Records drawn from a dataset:
• • • • • • •

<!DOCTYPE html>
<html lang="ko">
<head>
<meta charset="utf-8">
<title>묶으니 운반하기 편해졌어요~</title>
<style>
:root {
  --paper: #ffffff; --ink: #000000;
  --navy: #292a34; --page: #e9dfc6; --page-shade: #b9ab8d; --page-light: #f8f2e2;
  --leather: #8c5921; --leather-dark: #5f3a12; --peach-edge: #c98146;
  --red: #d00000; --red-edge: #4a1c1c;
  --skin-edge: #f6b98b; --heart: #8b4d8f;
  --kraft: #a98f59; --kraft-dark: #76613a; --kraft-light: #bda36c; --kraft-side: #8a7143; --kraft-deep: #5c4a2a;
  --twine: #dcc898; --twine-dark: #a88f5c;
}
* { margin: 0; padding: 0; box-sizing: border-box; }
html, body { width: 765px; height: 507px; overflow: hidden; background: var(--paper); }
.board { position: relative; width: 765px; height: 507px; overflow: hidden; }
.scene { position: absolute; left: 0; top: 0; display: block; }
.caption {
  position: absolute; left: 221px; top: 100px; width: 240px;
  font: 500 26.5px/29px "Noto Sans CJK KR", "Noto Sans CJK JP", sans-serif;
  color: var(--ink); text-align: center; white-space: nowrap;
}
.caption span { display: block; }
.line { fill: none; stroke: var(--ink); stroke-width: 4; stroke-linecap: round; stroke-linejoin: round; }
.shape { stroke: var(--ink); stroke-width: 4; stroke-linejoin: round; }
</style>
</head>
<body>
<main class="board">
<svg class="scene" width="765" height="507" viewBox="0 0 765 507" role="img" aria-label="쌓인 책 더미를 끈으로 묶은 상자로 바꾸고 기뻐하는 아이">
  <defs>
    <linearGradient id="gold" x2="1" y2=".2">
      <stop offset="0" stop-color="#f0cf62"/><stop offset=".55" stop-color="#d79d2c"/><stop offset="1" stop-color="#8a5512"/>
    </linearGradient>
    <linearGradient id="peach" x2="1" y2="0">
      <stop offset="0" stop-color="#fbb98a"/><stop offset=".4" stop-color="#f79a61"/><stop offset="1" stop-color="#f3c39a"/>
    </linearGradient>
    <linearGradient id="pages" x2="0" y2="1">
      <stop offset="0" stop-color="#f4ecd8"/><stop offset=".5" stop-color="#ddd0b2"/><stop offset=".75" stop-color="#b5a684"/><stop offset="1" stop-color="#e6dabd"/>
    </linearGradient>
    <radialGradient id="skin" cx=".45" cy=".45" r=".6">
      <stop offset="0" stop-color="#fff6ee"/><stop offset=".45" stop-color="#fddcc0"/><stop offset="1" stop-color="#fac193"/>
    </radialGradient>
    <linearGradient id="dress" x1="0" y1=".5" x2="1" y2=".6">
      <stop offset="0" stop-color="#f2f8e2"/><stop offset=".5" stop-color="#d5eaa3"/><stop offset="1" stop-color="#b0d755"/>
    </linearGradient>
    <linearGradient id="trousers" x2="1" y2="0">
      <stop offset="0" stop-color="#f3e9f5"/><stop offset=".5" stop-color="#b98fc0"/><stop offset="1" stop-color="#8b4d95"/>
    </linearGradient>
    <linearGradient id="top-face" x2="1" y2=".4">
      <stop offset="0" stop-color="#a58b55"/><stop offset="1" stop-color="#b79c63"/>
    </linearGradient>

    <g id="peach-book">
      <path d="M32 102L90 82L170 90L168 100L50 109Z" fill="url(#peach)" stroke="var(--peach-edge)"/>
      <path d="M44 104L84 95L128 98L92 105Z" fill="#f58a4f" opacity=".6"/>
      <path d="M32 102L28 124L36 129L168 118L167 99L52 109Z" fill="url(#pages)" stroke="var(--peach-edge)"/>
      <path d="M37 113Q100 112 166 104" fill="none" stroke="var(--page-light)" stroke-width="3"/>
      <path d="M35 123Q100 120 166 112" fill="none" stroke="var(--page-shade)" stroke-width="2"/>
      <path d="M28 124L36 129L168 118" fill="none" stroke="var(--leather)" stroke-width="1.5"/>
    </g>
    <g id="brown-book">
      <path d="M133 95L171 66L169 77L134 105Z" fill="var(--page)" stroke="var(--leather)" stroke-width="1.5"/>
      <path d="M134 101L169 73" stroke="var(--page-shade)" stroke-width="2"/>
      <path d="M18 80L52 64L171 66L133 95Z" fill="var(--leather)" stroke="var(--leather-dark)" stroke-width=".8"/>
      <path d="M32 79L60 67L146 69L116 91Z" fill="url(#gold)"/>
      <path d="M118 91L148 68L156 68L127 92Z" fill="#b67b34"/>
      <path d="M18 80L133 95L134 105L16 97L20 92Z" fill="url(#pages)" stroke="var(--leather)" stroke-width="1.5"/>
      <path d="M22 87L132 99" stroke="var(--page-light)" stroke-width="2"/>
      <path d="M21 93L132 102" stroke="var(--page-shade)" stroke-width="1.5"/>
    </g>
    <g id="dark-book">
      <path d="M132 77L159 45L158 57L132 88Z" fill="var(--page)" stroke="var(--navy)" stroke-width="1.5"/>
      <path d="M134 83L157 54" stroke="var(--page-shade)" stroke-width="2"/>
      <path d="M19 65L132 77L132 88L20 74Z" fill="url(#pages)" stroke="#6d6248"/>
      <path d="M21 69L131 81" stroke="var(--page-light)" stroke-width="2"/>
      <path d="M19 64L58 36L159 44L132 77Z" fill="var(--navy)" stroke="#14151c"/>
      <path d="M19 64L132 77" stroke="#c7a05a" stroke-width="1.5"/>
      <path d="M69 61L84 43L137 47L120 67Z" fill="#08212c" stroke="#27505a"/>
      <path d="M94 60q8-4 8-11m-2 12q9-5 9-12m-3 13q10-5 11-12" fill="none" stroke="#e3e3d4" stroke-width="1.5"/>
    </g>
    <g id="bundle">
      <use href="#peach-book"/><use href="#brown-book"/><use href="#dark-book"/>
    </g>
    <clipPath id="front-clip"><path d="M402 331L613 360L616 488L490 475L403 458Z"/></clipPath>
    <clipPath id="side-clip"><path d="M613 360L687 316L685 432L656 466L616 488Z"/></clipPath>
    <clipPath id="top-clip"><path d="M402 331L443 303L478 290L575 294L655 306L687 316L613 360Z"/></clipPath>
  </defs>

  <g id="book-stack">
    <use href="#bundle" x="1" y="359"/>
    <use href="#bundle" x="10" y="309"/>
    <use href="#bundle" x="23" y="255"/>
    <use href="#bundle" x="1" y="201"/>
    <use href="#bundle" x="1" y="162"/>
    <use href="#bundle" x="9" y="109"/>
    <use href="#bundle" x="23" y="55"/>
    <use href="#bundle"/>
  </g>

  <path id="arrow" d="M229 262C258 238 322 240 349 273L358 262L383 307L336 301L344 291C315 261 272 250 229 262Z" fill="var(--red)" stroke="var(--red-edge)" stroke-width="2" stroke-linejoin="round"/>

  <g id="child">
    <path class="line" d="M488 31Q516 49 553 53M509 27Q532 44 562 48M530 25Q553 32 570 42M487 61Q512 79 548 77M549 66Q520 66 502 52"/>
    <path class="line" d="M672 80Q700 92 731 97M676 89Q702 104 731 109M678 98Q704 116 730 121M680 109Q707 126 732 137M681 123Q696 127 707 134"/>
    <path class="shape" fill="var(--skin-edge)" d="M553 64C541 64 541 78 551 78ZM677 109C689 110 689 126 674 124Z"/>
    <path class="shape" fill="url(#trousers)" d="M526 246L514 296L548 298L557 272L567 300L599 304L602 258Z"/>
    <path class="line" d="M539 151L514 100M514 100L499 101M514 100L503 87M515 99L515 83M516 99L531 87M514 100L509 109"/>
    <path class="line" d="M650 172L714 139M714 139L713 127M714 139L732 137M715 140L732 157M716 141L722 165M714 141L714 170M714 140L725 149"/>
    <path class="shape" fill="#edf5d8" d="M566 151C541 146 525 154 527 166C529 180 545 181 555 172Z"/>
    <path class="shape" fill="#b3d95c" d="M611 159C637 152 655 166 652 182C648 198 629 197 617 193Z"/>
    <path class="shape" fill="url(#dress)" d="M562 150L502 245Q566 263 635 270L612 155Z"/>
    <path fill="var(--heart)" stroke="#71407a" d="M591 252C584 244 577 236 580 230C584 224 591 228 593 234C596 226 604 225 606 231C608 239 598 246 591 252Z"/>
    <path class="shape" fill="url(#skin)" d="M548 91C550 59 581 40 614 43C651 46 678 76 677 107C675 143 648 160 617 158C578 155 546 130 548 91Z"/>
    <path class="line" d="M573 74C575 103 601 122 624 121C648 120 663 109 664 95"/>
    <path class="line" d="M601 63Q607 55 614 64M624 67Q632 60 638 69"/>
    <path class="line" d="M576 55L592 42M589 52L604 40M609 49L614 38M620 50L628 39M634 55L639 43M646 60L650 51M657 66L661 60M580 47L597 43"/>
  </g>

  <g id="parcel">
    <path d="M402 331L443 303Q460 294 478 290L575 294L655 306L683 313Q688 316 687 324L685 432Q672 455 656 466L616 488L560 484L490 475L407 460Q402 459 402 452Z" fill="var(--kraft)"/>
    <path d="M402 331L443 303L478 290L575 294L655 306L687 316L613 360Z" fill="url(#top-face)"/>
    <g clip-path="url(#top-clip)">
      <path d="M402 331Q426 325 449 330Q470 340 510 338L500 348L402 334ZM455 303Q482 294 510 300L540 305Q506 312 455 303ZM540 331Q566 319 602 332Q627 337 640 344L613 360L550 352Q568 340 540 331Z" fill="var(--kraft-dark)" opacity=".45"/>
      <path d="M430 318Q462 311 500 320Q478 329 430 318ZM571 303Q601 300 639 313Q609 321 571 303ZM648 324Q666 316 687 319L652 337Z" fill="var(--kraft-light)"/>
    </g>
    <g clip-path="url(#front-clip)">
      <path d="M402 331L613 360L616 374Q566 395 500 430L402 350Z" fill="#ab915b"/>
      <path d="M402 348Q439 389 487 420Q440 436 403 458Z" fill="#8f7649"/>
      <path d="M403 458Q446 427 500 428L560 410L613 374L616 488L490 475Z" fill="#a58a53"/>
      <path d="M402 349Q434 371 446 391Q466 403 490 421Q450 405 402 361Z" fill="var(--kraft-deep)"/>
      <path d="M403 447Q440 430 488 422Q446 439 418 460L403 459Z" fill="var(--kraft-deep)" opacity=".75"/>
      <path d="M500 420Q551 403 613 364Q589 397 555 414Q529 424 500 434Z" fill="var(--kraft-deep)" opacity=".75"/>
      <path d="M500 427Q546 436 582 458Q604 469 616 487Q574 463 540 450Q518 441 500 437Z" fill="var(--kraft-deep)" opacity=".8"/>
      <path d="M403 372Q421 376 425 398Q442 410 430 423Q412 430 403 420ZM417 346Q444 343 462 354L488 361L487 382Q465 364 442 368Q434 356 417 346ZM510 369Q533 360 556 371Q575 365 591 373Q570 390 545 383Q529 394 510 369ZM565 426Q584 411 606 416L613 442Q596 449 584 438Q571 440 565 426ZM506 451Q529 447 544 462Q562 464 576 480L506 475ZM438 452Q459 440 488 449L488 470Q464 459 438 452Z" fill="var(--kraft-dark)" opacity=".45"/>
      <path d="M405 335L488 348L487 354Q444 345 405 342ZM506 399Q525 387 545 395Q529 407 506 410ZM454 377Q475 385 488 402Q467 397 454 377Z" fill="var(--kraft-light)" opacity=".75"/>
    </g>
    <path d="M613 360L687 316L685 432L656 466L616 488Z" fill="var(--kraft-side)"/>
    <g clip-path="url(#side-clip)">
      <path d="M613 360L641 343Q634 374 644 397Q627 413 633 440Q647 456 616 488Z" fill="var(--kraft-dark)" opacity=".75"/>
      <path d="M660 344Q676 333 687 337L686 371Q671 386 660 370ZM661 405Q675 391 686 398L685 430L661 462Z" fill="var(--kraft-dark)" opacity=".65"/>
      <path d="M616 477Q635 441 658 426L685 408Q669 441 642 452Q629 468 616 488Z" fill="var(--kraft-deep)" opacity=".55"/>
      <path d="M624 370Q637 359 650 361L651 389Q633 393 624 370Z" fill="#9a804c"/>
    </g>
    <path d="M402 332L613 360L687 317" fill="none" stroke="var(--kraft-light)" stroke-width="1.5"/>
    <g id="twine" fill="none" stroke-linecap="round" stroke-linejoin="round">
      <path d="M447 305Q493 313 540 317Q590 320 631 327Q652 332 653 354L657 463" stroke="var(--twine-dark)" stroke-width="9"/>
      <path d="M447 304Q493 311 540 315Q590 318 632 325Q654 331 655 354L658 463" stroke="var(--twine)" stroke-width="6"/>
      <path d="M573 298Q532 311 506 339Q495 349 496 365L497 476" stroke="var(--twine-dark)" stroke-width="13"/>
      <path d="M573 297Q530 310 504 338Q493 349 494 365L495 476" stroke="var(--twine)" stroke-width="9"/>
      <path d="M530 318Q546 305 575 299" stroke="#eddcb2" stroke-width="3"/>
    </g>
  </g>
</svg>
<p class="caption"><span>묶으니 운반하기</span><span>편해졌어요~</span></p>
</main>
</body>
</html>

• • • • • • •

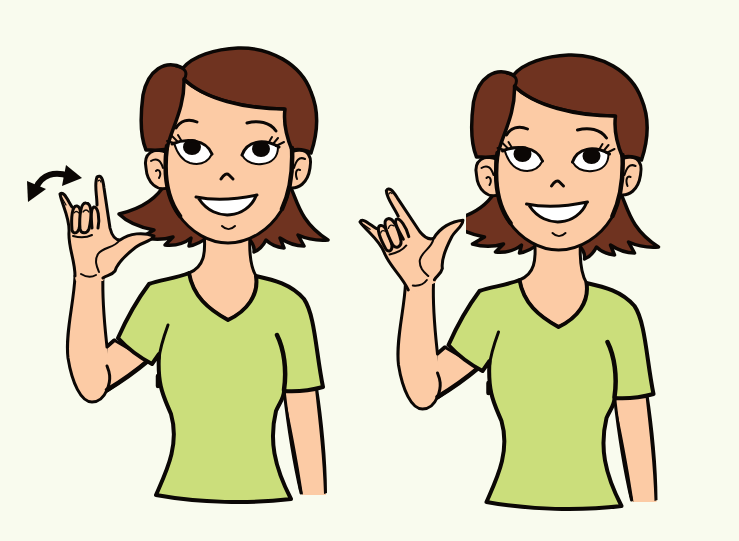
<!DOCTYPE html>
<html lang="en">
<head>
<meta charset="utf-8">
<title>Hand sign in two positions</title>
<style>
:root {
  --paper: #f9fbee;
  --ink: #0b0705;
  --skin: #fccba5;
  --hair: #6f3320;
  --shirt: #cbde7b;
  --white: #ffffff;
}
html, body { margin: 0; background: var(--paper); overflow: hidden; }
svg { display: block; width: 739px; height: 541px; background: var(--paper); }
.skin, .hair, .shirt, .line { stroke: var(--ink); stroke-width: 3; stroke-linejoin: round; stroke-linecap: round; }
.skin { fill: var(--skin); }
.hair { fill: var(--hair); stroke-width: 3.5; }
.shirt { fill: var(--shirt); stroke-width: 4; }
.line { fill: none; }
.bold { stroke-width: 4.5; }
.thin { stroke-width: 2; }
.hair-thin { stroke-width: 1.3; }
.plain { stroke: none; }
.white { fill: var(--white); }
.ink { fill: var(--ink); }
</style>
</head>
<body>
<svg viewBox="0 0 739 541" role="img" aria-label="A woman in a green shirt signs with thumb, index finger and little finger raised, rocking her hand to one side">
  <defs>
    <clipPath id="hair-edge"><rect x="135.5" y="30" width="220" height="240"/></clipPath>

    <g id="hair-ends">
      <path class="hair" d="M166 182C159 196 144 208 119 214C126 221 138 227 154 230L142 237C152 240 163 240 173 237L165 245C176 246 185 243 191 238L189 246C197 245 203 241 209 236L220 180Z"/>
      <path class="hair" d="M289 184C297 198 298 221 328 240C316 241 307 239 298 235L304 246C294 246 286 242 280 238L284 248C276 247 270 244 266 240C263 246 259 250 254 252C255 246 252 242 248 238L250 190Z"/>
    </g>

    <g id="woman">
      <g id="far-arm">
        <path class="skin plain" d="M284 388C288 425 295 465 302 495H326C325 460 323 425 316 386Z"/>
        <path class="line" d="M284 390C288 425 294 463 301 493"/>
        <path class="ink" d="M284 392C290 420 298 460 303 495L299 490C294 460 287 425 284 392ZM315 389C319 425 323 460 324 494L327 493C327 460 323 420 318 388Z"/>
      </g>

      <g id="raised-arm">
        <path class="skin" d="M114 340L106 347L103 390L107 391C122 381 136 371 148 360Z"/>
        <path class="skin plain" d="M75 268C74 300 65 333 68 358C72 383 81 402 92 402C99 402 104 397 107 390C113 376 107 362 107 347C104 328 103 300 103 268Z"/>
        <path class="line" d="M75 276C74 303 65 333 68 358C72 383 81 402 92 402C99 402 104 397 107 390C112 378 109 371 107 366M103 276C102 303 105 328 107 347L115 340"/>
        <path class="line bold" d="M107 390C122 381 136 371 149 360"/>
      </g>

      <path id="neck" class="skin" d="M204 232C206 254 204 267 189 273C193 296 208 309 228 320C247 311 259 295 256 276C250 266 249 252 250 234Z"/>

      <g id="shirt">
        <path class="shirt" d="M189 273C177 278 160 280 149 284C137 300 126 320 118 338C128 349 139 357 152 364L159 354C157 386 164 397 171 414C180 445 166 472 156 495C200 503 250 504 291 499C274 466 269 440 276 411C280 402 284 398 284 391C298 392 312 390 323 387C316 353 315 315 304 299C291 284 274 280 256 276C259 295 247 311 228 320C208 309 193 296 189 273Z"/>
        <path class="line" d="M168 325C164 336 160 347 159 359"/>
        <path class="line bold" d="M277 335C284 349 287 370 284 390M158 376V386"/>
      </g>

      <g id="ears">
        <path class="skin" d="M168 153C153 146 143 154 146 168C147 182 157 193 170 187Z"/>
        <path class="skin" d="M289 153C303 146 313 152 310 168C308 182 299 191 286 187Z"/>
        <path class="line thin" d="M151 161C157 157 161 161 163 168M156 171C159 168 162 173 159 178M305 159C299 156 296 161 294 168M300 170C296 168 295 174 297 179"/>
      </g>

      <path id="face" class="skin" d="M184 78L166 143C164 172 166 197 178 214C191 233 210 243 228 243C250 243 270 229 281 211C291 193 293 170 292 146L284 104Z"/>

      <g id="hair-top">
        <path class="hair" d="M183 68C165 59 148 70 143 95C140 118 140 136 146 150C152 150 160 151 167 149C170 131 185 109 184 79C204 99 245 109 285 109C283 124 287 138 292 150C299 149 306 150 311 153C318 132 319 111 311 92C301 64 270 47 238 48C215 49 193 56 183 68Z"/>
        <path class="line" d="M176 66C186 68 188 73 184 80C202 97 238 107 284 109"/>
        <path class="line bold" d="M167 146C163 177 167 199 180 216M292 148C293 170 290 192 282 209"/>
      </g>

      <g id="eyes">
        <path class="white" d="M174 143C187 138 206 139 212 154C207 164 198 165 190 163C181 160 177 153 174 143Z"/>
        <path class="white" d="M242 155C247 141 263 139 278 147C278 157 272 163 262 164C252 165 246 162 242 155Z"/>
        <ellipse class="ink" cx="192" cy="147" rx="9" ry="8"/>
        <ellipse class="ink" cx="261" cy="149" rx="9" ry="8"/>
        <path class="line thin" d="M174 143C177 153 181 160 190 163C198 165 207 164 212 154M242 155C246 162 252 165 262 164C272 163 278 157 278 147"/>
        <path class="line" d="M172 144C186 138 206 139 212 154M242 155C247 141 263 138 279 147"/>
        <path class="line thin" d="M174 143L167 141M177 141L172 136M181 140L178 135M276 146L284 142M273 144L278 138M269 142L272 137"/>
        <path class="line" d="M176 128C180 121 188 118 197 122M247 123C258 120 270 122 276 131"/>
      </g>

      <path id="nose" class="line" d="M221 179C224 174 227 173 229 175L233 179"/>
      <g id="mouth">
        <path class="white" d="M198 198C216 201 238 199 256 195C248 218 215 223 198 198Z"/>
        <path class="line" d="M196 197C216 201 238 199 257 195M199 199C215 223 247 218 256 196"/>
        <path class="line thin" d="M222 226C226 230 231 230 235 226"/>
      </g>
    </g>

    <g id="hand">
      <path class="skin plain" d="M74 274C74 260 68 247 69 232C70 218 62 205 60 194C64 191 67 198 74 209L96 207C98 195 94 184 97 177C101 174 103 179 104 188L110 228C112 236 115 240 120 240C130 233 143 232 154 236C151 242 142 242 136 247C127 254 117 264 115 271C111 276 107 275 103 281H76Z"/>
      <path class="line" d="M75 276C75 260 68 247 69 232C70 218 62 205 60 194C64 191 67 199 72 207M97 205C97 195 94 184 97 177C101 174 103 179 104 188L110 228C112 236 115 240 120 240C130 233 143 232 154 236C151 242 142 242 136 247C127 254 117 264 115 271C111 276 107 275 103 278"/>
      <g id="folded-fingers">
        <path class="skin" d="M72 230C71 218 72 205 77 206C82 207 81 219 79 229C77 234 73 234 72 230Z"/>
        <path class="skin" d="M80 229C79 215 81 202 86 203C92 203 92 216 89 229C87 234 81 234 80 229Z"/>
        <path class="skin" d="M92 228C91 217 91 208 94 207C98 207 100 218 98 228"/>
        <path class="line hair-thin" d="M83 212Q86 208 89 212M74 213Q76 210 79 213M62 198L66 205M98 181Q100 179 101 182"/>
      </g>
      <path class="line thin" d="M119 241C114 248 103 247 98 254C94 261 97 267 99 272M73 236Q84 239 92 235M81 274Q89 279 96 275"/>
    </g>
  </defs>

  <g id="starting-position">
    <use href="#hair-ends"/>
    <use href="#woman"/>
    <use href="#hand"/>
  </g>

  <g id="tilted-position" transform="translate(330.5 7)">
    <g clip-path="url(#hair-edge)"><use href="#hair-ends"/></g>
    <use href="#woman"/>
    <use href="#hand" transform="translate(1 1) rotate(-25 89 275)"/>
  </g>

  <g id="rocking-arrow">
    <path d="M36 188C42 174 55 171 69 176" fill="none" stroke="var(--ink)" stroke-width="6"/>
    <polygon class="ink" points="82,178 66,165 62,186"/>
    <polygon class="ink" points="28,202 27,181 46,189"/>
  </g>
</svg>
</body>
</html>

• • • • • • •

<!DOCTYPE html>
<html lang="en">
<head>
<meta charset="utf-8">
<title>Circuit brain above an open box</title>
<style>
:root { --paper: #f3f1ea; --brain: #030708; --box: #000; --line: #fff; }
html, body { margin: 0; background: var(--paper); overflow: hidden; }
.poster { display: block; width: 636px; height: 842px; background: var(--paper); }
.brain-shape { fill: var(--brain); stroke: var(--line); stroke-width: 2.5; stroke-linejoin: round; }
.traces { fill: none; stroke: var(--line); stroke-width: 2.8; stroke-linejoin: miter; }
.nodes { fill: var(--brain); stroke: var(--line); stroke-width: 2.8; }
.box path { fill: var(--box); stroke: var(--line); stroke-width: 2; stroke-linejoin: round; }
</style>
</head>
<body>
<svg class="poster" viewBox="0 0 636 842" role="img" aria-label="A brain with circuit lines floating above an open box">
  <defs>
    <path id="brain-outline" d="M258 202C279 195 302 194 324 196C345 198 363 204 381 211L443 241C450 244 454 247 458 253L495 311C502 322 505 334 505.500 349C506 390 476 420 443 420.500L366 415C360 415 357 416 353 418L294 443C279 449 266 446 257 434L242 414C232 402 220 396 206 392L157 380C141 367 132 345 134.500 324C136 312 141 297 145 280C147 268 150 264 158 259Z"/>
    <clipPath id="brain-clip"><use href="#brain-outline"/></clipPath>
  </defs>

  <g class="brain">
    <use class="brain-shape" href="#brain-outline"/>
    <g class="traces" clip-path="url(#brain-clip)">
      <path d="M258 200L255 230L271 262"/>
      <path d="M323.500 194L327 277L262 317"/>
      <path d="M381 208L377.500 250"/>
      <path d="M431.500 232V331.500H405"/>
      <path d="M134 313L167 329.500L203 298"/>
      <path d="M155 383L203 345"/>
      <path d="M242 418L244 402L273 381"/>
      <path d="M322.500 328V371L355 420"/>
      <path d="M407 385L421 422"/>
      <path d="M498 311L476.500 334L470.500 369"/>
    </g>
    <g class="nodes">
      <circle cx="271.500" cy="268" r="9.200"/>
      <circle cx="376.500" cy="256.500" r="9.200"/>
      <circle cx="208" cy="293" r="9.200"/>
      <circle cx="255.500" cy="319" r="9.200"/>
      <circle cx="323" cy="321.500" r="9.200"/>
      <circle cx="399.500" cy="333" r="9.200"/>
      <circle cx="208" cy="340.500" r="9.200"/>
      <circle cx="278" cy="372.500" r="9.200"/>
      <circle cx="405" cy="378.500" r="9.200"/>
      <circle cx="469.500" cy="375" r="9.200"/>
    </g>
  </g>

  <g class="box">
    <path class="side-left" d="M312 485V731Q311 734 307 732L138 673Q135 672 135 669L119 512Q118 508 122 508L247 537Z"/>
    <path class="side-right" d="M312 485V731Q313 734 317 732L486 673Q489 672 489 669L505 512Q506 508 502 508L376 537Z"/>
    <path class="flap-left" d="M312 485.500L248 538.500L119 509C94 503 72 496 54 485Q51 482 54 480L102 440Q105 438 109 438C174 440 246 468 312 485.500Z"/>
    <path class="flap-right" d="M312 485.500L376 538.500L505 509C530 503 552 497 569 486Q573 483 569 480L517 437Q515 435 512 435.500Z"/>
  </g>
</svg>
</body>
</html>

• • • • • • •

Task requirements: Which lines in the records above include the word "rocking"? Copy them out.

Your response:
<svg viewBox="0 0 739 541" role="img" aria-label="A woman in a green shirt signs with thumb, index finger and little finger raised, rocking her hand to one side">
  <g id="rocking-arrow">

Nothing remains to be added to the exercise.